=== Supplied data ===

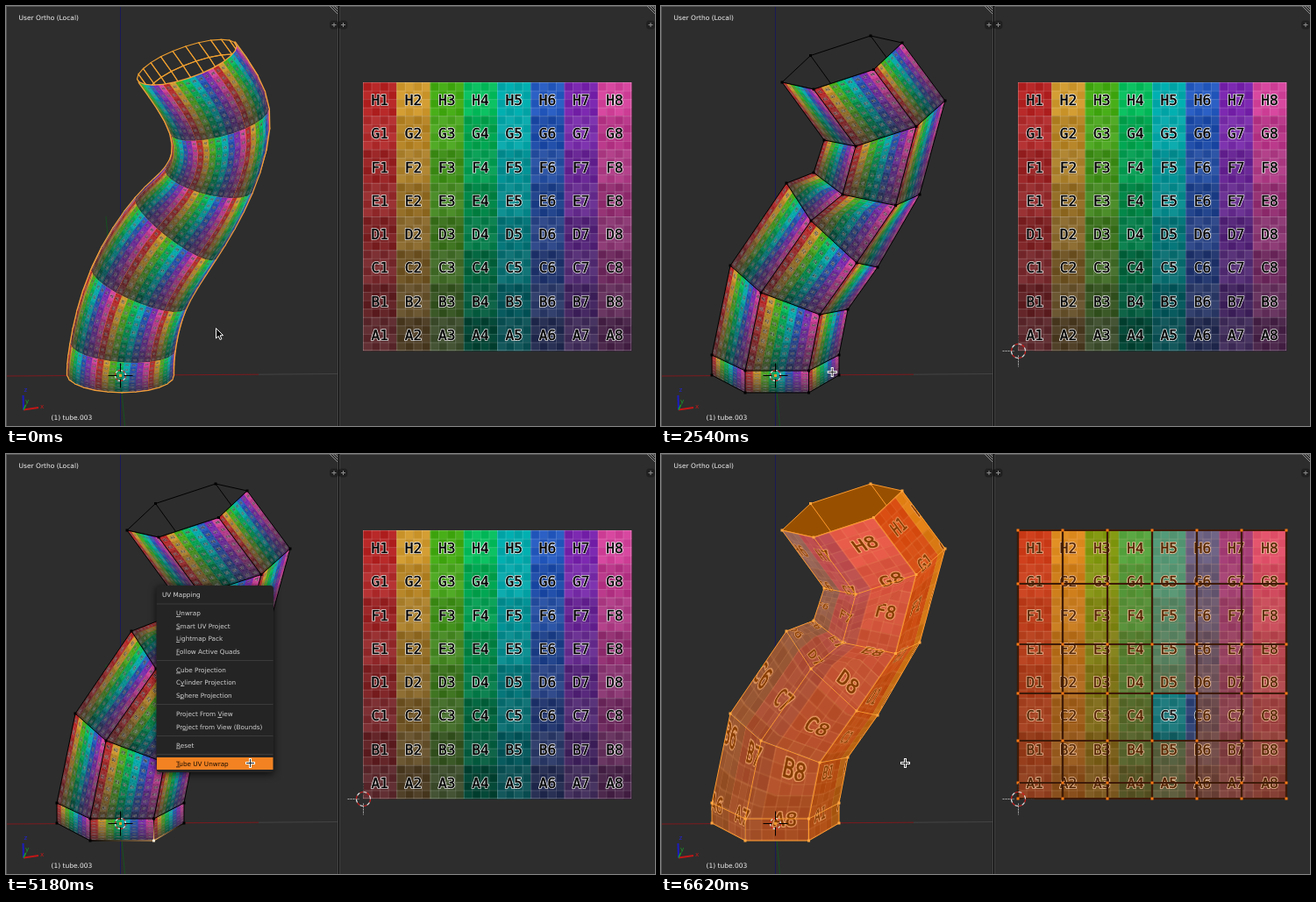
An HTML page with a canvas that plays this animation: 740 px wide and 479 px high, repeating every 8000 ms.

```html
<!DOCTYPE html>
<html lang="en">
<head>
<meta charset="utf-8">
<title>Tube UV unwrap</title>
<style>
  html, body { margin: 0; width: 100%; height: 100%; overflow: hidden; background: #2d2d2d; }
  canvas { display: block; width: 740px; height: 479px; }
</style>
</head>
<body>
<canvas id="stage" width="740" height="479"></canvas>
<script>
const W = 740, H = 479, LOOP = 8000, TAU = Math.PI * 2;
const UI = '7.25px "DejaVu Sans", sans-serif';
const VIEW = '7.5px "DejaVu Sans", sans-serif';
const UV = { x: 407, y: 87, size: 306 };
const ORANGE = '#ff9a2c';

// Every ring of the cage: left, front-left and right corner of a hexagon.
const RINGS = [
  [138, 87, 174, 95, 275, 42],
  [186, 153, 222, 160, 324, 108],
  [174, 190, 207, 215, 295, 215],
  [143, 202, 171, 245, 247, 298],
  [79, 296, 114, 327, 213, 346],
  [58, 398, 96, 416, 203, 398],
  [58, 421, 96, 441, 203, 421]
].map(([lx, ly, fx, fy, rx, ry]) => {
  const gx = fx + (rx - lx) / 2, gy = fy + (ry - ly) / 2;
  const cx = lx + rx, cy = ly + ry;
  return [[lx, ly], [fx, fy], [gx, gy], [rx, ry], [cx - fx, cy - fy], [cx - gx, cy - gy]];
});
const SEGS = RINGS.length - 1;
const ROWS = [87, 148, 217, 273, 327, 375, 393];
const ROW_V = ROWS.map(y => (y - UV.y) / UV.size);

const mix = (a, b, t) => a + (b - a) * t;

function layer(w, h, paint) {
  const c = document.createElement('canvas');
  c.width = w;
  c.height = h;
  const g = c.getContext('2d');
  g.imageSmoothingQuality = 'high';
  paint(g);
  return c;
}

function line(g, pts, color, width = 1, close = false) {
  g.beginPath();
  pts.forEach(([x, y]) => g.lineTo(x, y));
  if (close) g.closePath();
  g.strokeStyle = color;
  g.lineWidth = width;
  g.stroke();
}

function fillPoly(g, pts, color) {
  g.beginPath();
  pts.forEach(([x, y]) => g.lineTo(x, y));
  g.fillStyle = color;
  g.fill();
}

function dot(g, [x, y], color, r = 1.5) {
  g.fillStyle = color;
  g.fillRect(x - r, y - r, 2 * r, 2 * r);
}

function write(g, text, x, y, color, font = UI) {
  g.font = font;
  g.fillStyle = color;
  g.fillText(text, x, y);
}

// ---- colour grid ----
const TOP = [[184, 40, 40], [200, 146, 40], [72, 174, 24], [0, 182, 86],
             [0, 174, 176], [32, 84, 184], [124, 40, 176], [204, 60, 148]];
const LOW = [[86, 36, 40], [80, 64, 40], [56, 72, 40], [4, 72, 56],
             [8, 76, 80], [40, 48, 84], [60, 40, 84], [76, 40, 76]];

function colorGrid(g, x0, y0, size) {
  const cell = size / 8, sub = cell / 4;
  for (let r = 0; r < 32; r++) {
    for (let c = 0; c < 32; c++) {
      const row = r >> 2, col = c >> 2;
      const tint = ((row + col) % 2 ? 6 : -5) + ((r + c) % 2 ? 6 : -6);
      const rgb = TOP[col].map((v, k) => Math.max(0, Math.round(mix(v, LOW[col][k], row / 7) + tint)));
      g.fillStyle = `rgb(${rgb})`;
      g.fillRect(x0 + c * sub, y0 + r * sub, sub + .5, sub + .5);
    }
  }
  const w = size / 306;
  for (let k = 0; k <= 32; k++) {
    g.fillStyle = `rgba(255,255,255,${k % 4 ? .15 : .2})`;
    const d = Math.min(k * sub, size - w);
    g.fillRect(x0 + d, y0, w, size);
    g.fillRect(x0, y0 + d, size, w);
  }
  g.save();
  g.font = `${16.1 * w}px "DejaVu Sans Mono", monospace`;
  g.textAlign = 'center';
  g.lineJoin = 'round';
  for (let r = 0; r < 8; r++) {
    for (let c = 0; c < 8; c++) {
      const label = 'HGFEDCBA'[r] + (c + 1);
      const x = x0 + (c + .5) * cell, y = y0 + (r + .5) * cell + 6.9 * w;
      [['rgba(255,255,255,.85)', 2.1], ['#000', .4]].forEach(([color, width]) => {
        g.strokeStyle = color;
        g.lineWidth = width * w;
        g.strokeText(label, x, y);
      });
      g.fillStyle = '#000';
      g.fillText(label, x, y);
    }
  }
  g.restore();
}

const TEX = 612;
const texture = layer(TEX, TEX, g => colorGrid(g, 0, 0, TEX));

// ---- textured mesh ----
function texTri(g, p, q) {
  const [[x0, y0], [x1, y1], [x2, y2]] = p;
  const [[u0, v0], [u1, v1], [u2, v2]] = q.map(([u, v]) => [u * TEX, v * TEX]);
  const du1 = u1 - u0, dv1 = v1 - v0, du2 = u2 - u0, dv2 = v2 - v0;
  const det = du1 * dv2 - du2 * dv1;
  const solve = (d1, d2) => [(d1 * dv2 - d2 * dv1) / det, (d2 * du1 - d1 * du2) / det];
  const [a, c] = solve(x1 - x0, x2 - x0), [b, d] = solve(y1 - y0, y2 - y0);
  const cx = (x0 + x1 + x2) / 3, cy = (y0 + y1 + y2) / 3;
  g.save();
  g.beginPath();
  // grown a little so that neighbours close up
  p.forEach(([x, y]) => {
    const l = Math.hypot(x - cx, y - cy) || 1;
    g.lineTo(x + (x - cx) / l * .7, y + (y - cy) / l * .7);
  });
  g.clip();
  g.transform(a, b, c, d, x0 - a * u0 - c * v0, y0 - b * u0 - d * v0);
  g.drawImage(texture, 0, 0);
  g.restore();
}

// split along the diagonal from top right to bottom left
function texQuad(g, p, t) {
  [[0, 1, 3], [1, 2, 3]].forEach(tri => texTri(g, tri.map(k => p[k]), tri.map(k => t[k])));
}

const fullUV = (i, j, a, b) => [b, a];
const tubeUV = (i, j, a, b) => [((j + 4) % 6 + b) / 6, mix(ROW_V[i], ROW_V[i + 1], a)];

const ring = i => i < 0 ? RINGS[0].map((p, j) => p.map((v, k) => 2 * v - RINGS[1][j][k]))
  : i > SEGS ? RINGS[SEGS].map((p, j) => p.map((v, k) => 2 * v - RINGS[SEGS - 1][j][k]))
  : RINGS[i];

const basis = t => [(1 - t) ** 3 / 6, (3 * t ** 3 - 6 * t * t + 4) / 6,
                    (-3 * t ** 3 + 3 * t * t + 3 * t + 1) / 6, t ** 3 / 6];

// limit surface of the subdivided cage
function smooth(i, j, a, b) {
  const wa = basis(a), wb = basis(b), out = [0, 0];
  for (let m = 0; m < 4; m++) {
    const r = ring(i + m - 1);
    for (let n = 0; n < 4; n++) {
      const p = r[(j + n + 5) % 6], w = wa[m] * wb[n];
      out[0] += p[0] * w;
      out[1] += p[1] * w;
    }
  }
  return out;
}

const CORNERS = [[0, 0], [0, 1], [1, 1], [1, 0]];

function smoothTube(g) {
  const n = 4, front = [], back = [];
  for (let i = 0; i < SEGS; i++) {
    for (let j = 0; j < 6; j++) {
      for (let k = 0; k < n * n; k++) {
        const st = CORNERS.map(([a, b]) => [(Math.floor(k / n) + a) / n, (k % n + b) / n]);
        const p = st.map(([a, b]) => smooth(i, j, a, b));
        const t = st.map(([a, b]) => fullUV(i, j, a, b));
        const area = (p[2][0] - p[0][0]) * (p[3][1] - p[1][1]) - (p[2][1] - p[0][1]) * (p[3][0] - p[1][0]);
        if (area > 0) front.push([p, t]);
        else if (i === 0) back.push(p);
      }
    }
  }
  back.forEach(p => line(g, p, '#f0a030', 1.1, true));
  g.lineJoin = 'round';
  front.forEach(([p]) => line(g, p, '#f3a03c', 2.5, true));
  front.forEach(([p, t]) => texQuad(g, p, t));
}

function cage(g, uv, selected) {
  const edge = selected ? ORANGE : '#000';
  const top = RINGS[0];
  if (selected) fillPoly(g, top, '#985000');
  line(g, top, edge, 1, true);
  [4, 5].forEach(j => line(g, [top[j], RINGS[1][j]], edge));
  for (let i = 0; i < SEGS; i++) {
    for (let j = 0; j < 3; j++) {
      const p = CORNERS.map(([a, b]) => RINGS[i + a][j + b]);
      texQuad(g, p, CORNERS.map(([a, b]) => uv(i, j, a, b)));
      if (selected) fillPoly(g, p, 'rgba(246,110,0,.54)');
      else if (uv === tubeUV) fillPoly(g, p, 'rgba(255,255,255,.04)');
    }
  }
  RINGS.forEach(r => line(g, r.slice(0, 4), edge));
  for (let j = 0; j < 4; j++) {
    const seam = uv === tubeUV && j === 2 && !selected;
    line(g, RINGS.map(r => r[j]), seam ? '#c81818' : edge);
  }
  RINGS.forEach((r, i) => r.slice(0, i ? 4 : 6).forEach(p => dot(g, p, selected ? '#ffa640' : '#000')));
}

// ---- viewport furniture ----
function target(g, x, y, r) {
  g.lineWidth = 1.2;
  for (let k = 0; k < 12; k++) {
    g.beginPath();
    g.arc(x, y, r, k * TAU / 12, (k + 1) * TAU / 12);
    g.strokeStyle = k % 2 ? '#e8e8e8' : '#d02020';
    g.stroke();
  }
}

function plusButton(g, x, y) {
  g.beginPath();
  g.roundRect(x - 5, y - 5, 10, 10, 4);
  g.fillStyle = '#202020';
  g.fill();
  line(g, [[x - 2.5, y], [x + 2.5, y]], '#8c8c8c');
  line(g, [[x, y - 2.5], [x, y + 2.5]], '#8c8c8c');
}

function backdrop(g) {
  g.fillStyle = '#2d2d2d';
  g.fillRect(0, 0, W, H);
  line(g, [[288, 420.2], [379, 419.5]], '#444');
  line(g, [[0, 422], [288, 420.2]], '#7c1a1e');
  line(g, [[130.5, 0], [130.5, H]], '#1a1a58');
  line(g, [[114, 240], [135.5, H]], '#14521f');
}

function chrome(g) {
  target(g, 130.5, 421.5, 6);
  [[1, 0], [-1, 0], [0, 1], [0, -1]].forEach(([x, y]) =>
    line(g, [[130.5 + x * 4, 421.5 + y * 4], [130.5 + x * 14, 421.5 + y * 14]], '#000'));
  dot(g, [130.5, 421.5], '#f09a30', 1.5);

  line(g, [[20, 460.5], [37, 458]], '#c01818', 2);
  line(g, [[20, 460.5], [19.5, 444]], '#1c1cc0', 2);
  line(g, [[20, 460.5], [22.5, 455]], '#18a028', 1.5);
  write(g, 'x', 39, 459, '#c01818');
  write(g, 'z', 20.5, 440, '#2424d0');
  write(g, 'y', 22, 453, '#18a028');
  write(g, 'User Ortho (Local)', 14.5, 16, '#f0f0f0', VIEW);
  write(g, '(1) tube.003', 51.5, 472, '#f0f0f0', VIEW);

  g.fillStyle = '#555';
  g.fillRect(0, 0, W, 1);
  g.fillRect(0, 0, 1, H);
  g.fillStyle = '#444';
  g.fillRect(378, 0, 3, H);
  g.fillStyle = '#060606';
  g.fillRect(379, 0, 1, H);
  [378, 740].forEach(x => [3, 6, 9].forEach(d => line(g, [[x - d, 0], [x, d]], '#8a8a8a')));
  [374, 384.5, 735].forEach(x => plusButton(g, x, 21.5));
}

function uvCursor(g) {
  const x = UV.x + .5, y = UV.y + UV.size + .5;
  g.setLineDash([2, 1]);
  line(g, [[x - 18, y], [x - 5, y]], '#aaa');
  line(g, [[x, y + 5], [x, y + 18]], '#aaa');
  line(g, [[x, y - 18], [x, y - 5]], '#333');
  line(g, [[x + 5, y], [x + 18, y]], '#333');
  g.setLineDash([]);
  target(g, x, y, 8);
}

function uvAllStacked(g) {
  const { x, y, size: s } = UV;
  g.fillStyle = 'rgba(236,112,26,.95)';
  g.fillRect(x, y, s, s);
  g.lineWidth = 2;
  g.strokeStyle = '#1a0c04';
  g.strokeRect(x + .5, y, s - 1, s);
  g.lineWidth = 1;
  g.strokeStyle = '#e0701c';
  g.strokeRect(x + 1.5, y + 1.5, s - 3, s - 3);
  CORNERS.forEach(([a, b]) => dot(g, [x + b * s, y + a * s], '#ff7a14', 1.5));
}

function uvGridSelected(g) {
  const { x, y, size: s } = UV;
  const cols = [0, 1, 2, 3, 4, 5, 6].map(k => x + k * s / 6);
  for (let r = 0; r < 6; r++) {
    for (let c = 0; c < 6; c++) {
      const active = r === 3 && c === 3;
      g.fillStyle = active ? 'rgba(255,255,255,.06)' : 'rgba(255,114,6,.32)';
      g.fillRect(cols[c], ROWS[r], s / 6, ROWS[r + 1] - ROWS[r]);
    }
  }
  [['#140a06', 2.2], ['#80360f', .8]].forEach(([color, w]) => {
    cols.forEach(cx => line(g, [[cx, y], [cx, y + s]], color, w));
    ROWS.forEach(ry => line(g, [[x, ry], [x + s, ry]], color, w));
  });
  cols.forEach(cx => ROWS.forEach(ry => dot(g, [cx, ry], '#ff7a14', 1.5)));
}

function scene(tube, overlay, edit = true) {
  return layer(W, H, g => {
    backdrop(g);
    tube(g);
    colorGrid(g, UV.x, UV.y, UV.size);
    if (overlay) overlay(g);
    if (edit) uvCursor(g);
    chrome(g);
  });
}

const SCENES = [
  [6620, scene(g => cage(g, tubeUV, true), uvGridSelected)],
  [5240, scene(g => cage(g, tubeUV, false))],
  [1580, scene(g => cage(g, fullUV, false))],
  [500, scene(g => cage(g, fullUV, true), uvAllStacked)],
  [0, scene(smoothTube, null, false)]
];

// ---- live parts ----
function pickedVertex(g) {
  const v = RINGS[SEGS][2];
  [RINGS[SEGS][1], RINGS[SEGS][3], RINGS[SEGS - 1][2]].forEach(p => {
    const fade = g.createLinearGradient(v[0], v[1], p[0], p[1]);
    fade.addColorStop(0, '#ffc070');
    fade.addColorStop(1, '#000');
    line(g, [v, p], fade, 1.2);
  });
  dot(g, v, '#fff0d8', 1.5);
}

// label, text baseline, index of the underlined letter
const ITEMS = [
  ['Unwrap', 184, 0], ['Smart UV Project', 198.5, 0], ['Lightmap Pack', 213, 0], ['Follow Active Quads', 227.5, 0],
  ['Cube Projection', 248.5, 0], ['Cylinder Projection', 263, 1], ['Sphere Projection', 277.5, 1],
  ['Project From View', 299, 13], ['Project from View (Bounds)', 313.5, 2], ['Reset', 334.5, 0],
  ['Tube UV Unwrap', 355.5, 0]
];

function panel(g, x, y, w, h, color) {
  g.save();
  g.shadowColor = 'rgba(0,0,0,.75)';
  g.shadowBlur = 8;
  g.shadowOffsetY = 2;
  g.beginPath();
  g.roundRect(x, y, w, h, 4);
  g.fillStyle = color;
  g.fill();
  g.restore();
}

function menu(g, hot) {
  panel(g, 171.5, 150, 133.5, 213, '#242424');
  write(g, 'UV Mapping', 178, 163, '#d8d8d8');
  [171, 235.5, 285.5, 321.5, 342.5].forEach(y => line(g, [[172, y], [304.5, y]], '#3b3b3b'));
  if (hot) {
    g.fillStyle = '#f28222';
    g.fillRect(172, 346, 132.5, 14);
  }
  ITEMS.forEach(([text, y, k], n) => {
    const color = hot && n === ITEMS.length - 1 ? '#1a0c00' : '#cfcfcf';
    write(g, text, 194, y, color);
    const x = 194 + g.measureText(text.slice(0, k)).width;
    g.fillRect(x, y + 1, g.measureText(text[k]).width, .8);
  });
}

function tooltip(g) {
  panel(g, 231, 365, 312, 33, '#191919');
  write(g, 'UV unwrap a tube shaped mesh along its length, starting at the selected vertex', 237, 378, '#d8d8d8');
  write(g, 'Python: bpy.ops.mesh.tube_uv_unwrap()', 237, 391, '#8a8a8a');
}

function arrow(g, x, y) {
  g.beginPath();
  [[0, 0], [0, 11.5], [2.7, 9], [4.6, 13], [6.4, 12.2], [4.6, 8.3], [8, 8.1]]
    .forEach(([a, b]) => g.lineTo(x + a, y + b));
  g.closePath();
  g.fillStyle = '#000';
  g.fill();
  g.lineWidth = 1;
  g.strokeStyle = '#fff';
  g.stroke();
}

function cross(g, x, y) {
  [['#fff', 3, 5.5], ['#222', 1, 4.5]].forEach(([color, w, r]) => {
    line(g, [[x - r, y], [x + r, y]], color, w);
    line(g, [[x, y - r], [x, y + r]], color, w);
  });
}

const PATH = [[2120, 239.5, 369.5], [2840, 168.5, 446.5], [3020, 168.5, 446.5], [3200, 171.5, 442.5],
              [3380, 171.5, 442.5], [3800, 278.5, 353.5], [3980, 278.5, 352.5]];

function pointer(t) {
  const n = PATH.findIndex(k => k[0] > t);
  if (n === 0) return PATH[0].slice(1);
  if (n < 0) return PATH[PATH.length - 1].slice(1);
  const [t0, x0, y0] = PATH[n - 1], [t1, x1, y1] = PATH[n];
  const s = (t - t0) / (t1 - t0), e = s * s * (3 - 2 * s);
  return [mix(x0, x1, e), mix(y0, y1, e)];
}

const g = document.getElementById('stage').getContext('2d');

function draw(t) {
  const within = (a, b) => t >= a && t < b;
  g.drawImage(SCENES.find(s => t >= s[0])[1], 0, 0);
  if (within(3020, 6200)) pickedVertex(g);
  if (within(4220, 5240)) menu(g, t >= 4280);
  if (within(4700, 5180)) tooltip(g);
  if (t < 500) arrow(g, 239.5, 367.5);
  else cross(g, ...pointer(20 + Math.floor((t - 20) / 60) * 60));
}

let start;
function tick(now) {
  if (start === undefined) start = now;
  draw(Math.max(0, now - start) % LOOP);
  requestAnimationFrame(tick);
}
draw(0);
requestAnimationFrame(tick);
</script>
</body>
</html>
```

===

● What is required: What are the lines above that hold the string "body"? Copy them.

● The completed task:
  html, body { margin: 0; width: 100%; height: 100%; overflow: hidden; background: #2d2d2d; }
<body>
</body>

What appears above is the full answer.